The Rochester Ataxia Foundation (RAF) hosts their annual charity golf tournament to help raise funds for research and awareness to help support families affected by inherited ataxia, a disease of the central nervous system that currently has no cure.
The golf tournament will be held Sunday, June 5 at Webster Golf Club, 440 Salt Road, Webster, NY, starting at 11:00 am. Registration, range balls and lunch will be followed by the 12:30 pm shotgun start. Participants can play 18 holes and the day includes lunch and dinner at the club for $100 per person.
Additional options include nine holes of golf plus dinner for $65.00 per person, or the post-tournament dinner only for $50.00. There will be cocktails with a cash bar beginning at 4:30 pm before dinner is served at 6:00 pm. The event will also include a silent auction plus raffle items, with all proceeds helping to support the RAF.

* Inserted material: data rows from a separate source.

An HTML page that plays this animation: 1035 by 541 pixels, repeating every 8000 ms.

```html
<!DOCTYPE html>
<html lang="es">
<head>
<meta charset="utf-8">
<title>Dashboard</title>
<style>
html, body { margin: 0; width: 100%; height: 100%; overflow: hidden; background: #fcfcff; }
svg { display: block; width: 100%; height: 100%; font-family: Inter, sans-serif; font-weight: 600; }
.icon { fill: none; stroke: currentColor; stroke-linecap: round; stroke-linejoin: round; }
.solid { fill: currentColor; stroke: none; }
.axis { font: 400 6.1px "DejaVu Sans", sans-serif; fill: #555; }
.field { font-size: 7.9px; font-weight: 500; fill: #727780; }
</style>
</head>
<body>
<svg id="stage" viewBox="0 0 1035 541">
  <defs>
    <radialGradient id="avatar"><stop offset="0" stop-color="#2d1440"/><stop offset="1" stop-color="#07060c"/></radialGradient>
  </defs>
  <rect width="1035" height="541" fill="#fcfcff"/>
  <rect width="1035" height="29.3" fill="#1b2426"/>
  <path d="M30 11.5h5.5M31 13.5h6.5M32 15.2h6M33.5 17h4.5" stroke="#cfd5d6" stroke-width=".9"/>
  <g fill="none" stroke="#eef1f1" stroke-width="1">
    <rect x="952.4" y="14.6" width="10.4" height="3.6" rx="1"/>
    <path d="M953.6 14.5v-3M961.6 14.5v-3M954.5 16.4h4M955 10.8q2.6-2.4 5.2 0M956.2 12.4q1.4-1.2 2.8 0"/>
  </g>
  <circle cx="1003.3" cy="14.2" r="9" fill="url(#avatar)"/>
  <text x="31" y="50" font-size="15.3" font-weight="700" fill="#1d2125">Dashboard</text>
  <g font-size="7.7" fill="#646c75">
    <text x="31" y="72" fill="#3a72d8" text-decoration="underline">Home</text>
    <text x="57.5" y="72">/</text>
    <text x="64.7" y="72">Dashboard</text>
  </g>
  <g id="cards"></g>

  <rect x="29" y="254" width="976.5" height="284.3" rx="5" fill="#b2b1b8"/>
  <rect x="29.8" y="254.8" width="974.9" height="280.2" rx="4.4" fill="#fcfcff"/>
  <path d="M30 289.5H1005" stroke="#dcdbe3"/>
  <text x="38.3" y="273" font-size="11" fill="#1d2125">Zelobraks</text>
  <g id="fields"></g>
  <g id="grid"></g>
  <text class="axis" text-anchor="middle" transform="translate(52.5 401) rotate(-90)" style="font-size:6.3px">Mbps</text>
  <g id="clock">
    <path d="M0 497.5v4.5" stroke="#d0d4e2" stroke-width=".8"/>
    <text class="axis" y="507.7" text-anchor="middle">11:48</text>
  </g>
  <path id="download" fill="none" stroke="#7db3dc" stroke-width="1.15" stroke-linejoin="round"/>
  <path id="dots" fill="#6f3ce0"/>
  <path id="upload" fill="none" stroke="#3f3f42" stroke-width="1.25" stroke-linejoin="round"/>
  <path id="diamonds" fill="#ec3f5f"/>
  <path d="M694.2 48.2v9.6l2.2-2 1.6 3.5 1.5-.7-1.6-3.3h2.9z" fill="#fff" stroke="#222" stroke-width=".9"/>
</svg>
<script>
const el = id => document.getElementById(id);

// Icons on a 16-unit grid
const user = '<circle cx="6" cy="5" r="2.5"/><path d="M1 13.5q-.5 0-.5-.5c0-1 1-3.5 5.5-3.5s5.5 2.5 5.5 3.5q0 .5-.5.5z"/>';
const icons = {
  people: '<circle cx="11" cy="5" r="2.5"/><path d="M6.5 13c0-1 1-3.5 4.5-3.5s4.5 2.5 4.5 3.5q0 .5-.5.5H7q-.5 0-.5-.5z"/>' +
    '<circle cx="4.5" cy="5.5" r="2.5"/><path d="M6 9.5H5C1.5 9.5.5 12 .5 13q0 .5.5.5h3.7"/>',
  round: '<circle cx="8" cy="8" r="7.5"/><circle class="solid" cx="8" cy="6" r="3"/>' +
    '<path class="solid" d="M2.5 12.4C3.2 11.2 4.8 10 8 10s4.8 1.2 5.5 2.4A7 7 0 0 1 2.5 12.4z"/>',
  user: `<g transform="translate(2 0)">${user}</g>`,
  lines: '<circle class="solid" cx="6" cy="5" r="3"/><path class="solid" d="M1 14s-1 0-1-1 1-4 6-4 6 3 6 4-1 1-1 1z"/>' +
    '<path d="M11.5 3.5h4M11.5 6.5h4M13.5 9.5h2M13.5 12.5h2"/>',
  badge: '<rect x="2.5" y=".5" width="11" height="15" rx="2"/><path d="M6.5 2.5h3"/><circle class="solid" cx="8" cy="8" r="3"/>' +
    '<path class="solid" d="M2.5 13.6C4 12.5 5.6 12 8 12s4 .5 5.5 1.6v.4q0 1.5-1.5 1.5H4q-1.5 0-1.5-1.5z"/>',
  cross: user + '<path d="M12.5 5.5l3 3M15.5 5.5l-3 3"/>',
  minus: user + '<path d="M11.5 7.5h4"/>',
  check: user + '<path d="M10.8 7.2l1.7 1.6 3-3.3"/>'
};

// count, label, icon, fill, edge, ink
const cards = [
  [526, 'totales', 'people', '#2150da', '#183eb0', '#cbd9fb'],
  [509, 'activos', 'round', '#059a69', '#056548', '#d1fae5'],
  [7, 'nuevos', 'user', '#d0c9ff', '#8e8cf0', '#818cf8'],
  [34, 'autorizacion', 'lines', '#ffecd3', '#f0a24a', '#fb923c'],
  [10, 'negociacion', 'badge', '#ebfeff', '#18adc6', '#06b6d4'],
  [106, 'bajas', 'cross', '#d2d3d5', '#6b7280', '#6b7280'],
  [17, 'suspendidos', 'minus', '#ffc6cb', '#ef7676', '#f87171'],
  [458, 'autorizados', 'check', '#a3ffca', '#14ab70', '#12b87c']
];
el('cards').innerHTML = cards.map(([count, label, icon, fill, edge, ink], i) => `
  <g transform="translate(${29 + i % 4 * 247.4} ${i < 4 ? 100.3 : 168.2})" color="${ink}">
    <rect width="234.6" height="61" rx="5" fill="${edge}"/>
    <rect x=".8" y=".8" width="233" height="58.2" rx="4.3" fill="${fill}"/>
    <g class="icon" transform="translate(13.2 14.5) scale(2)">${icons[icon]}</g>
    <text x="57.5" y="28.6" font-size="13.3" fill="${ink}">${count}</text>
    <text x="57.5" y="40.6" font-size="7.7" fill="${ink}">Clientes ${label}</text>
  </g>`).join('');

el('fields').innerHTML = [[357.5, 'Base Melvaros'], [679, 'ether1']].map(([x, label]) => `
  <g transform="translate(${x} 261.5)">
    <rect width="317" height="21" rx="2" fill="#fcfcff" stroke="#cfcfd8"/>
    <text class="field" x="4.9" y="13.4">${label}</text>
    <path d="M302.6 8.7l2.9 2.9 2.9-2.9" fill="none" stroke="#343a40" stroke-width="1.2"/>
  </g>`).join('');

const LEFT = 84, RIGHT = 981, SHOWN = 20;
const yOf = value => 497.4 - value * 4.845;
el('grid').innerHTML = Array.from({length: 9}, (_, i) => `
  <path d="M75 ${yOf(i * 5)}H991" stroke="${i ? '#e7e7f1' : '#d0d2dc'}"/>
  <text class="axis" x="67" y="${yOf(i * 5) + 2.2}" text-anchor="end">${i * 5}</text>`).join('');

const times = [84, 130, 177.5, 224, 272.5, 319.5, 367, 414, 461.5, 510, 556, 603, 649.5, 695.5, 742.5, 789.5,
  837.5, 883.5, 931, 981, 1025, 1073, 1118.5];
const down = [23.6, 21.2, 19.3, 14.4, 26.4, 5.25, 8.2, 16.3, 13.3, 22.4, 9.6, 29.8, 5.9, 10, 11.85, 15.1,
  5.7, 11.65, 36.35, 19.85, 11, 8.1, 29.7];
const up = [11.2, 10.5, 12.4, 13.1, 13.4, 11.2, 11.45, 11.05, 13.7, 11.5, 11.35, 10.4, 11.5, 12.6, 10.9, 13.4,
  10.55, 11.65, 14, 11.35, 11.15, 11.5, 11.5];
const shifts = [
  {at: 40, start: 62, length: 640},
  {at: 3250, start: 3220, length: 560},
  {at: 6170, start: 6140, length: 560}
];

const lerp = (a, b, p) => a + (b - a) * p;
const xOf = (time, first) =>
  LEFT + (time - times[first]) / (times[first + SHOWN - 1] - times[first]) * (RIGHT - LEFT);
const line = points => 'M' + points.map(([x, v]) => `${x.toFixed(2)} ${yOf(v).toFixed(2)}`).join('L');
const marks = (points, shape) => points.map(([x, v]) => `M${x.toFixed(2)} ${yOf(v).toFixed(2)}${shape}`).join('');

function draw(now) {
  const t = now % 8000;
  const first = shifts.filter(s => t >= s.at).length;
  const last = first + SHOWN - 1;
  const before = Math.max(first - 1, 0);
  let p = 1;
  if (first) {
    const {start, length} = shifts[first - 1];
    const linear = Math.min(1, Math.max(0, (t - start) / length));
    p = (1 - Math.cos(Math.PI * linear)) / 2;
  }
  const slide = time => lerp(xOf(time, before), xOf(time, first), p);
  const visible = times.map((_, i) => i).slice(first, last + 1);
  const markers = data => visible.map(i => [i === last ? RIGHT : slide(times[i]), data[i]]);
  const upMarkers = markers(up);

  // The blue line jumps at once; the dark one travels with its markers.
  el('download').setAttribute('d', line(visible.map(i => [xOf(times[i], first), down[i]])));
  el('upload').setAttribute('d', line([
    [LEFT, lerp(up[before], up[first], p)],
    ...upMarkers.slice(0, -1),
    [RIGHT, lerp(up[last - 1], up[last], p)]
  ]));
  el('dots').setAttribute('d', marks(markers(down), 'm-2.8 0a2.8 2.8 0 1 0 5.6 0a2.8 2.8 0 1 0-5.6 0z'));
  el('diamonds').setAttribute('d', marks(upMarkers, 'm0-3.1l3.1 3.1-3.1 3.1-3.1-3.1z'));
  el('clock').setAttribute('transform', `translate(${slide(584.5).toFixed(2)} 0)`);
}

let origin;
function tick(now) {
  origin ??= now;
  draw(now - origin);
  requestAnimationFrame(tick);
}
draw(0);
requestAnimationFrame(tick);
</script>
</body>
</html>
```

Foursomes aren’t required—individual golfers can join others to create a foursome at the event. “This tournament is a great opportunity to meet other golfers, network and help us raise money to help fight inherited ataxia,” says RAF board president Suzanne Coglitore. “Ataxia is a fairly rare disease, but there’s no cure, so we’re doing everything we can to help raise funds for research and provide support for people with the disease and their families.”
Those who are interested in participating in the golfing event can purchase tickets online at rochesterataxia.org right up to the day of the event.
The Rochester Ataxia Foundation, Inc. (RAF) is a non-profit organization founded in 2011 to advocate for individuals afflicted with hereditary ataxia and to raise the funds necessary to support vital research toward treatment and a cure. Its mission includes helping to support the quality of life for afflicted individuals and their families, along with raising public awareness through outreach and education.
For more information about RAF and hereditary ataxia, visit RochesterAtaxia.org.